# AIM OF THE TASK
Set down all of the records exactly, leaving none out.

# MATERIALS PROVIDED
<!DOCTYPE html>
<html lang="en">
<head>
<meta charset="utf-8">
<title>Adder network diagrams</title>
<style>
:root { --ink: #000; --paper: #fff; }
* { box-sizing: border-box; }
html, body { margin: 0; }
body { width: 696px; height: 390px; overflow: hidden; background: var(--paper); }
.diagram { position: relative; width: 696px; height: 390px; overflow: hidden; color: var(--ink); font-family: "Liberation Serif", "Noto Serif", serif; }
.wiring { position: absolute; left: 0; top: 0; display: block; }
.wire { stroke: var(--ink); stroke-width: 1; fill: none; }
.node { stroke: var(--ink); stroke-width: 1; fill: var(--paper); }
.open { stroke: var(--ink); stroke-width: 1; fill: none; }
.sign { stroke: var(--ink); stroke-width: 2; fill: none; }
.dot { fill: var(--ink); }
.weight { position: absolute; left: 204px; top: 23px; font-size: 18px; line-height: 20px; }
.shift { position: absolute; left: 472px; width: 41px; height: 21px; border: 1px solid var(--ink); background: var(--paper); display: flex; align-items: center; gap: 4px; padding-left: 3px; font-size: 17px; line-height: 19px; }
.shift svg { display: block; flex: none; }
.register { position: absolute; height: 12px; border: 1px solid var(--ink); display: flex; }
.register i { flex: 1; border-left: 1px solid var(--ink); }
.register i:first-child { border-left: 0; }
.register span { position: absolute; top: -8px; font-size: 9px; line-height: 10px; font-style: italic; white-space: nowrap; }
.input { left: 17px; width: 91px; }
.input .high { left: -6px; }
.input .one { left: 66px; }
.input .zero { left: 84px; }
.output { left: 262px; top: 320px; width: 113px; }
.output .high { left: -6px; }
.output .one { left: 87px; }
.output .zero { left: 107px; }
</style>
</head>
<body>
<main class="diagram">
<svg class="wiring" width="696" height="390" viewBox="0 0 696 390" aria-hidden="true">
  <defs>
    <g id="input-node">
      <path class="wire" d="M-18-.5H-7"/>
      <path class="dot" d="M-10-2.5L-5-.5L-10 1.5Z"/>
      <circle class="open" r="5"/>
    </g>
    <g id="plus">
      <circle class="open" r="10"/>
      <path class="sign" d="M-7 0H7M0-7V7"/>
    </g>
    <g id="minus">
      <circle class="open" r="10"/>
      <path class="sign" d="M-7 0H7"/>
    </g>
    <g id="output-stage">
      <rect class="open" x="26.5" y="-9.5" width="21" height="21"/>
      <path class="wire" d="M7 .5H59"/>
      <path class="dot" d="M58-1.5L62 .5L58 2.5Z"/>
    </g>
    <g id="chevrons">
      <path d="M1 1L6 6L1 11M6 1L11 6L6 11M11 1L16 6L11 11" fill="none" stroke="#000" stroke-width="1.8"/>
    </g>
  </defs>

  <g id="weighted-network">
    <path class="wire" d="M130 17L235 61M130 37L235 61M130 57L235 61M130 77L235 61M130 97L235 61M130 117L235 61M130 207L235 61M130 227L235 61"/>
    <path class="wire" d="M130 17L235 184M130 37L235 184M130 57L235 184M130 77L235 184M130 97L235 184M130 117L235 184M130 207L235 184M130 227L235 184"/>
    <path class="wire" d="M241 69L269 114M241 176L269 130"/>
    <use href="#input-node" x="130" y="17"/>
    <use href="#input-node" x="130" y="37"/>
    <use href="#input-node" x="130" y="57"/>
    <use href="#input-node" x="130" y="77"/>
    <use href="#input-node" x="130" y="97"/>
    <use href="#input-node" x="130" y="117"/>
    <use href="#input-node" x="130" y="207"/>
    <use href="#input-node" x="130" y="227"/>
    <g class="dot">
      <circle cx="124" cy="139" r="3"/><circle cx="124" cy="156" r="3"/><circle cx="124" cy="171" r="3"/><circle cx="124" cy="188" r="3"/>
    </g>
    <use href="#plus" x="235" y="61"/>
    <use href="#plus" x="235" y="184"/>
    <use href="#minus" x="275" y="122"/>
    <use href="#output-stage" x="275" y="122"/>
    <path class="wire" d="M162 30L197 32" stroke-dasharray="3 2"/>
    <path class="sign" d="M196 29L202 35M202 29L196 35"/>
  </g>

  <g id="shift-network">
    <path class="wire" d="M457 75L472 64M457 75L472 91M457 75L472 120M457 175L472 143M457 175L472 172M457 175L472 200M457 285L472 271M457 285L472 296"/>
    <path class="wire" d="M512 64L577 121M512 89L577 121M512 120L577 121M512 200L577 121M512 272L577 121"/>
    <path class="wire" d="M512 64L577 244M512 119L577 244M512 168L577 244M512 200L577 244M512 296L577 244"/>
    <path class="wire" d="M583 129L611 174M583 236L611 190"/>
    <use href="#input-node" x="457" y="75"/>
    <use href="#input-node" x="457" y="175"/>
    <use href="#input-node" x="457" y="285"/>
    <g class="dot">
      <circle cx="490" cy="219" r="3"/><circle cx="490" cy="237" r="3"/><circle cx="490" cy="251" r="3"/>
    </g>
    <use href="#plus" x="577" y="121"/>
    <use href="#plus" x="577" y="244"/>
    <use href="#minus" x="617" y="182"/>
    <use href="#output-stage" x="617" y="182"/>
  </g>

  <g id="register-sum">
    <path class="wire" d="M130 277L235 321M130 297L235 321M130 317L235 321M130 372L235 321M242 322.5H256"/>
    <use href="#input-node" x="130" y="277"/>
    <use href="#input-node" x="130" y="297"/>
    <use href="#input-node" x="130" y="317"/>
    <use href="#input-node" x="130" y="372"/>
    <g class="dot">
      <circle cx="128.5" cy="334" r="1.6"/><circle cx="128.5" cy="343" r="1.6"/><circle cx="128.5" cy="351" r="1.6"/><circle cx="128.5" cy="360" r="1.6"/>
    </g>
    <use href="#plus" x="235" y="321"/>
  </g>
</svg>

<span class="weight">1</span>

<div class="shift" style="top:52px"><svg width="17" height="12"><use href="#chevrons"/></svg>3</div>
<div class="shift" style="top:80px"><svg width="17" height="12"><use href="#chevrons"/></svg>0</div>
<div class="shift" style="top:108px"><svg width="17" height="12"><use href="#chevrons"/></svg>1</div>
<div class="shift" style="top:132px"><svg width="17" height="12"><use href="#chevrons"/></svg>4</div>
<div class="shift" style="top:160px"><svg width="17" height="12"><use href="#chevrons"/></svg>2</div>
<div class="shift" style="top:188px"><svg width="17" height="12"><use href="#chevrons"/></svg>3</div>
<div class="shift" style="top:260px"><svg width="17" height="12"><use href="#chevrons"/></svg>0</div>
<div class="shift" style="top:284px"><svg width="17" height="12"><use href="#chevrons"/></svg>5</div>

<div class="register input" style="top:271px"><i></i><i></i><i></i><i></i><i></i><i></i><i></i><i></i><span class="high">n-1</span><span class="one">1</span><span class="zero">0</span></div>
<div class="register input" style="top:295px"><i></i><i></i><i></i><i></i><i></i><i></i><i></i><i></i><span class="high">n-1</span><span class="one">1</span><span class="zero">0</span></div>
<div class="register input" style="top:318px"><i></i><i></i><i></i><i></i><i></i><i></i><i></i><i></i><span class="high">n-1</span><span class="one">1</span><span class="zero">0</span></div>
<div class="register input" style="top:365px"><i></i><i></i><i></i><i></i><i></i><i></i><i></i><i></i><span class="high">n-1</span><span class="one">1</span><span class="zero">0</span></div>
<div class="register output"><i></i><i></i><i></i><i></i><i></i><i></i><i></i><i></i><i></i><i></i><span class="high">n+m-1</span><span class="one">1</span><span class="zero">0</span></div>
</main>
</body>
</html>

# COMPLETED TASK
<!DOCTYPE html>
<html lang="en">
<head>
<meta charset="utf-8">
<title>Adder network diagrams</title>
<style>
:root { --ink: #000; --paper: #fff; }
* { box-sizing: border-box; }
html, body { margin: 0; }
body { width: 696px; height: 390px; overflow: hidden; background: var(--paper); }
.diagram { position: relative; width: 696px; height: 390px; overflow: hidden; color: var(--ink); font-family: "Liberation Serif", "Noto Serif", serif; }
.wiring { position: absolute; left: 0; top: 0; display: block; }
.wire { stroke: var(--ink); stroke-width: 1; fill: none; }
.node { stroke: var(--ink); stroke-width: 1; fill: var(--paper); }
.open { stroke: var(--ink); stroke-width: 1; fill: none; }
.sign { stroke: var(--ink); stroke-width: 2; fill: none; }
.dot { fill: var(--ink); }
.weight { position: absolute; left: 204px; top: 23px; font-size: 18px; line-height: 20px; }
.shift { position: absolute; left: 472px; width: 41px; height: 21px; border: 1px solid var(--ink); background: var(--paper); display: flex; align-items: center; gap: 4px; padding-left: 3px; font-size: 17px; line-height: 19px; }
.shift svg { display: block; flex: none; }
.register { position: absolute; height: 12px; border: 1px solid var(--ink); display: flex; }
.register i { flex: 1; border-left: 1px solid var(--ink); }
.register i:first-child { border-left: 0; }
.register span { position: absolute; top: -8px; font-size: 9px; line-height: 10px; font-style: italic; white-space: nowrap; }
.input { left: 17px; width: 91px; }
.input .high { left: -6px; }
.input .one { left: 66px; }
.input .zero { left: 84px; }
.output { left: 262px; top: 320px; width: 113px; }
.output .high { left: -6px; }
.output .one { left: 87px; }
.output .zero { left: 107px; }
</style>
</head>
<body>
<main class="diagram">
<svg class="wiring" width="696" height="390" viewBox="0 0 696 390" aria-hidden="true">
  <defs>
    <g id="input-node">
      <path class="wire" d="M-18-.5H-7"/>
      <path class="dot" d="M-10-2.5L-5-.5L-10 1.5Z"/>
      <circle class="open" r="5"/>
    </g>
    <g id="plus">
      <circle class="open" r="10"/>
      <path class="sign" d="M-7 0H7M0-7V7"/>
    </g>
    <g id="minus">
      <circle class="open" r="10"/>
      <path class="sign" d="M-7 0H7"/>
    </g>
    <g id="output-stage">
      <rect class="open" x="26.5" y="-9.5" width="21" height="21"/>
      <path class="wire" d="M7 .5H59"/>
      <path class="dot" d="M58-1.5L62 .5L58 2.5Z"/>
    </g>
    <g id="chevrons">
      <path d="M1 1L6 6L1 11M6 1L11 6L6 11M11 1L16 6L11 11" fill="none" stroke="#000" stroke-width="1.8"/>
    </g>
  </defs>

  <g id="weighted-network">
    <path class="wire" d="M130 17L235 61M130 37L235 61M130 57L235 61M130 77L235 61M130 97L235 61M130 117L235 61M130 207L235 61M130 227L235 61"/>
    <path class="wire" d="M130 17L235 184M130 37L235 184M130 57L235 184M130 77L235 184M130 97L235 184M130 117L235 184M130 207L235 184M130 227L235 184"/>
    <path class="wire" d="M241 69L269 114M241 176L269 130"/>
    <use href="#input-node" x="130" y="17"/>
    <use href="#input-node" x="130" y="37"/>
    <use href="#input-node" x="130" y="57"/>
    <use href="#input-node" x="130" y="77"/>
    <use href="#input-node" x="130" y="97"/>
    <use href="#input-node" x="130" y="117"/>
    <use href="#input-node" x="130" y="207"/>
    <use href="#input-node" x="130" y="227"/>
    <g class="dot">
      <circle cx="124" cy="139" r="3"/><circle cx="124" cy="156" r="3"/><circle cx="124" cy="171" r="3"/><circle cx="124" cy="188" r="3"/>
    </g>
    <use href="#plus" x="235" y="61"/>
    <use href="#plus" x="235" y="184"/>
    <use href="#minus" x="275" y="122"/>
    <use href="#output-stage" x="275" y="122"/>
    <path class="wire" d="M162 30L197 32" stroke-dasharray="3 2"/>
    <path class="sign" d="M196 29L202 35M202 29L196 35"/>
  </g>

  <g id="shift-network">
    <path class="wire" d="M457 75L472 64M457 75L472 91M457 75L472 120M457 175L472 143M457 175L472 172M457 175L472 200M457 285L472 271M457 285L472 296"/>
    <path class="wire" d="M512 64L577 121M512 89L577 121M512 120L577 121M512 200L577 121M512 272L577 121"/>
    <path class="wire" d="M512 64L577 244M512 119L577 244M512 168L577 244M512 200L577 244M512 296L577 244"/>
    <path class="wire" d="M583 129L611 174M583 236L611 190"/>
    <use href="#input-node" x="457" y="75"/>
    <use href="#input-node" x="457" y="175"/>
    <use href="#input-node" x="457" y="285"/>
    <g class="dot">
      <circle cx="490" cy="219" r="3"/><circle cx="490" cy="237" r="3"/><circle cx="490" cy="251" r="3"/>
    </g>
    <use href="#plus" x="577" y="121"/>
    <use href="#plus" x="577" y="244"/>
    <use href="#minus" x="617" y="182"/>
    <use href="#output-stage" x="617" y="182"/>
  </g>

  <g id="register-sum">
    <path class="wire" d="M130 277L235 321M130 297L235 321M130 317L235 321M130 372L235 321M242 322.5H256"/>
    <use href="#input-node" x="130" y="277"/>
    <use href="#input-node" x="130" y="297"/>
    <use href="#input-node" x="130" y="317"/>
    <use href="#input-node" x="130" y="372"/>
    <g class="dot">
      <circle cx="128.5" cy="334" r="1.6"/><circle cx="128.5" cy="343" r="1.6"/><circle cx="128.5" cy="351" r="1.6"/><circle cx="128.5" cy="360" r="1.6"/>
    </g>
    <use href="#plus" x="235" y="321"/>
  </g>
</svg>

<span class="weight">1</span>

<div class="shift" style="top:52px"><svg width="17" height="12"><use href="#chevrons"/></svg>3</div>
<div class="shift" style="top:80px"><svg width="17" height="12"><use href="#chevrons"/></svg>0</div>
<div class="shift" style="top:108px"><svg width="17" height="12"><use href="#chevrons"/></svg>1</div>
<div class="shift" style="top:132px"><svg width="17" height="12"><use href="#chevrons"/></svg>4</div>
<div class="shift" style="top:160px"><svg width="17" height="12"><use href="#chevrons"/></svg>2</div>
<div class="shift" style="top:188px"><svg width="17" height="12"><use href="#chevrons"/></svg>3</div>
<div class="shift" style="top:260px"><svg width="17" height="12"><use href="#chevrons"/></svg>0</div>
<div class="shift" style="top:284px"><svg width="17" height="12"><use href="#chevrons"/></svg>5</div>

<div class="register input" style="top:271px"><i></i><i></i><i></i><i></i><i></i><i></i><i></i><i></i><span class="high">n-1</span><span class="one">1</span><span class="zero">0</span></div>
<div class="register input" style="top:295px"><i></i><i></i><i></i><i></i><i></i><i></i><i></i><i></i><span class="high">n-1</span><span class="one">1</span><span class="zero">0</span></div>
<div class="register input" style="top:318px"><i></i><i></i><i></i><i></i><i></i><i></i><i></i><i></i><span class="high">n-1</span><span class="one">1</span><span class="zero">0</span></div>
<div class="register input" style="top:365px"><i></i><i></i><i></i><i></i><i></i><i></i><i></i><i></i><span class="high">n-1</span><span class="one">1</span><span class="zero">0</span></div>
<div class="register output"><i></i><i></i><i></i><i></i><i></i><i></i><i></i><i></i><i></i><i></i><span class="high">n+m-1</span><span class="one">1</span><span class="zero">0</span></div>
</main>
</body>
</html>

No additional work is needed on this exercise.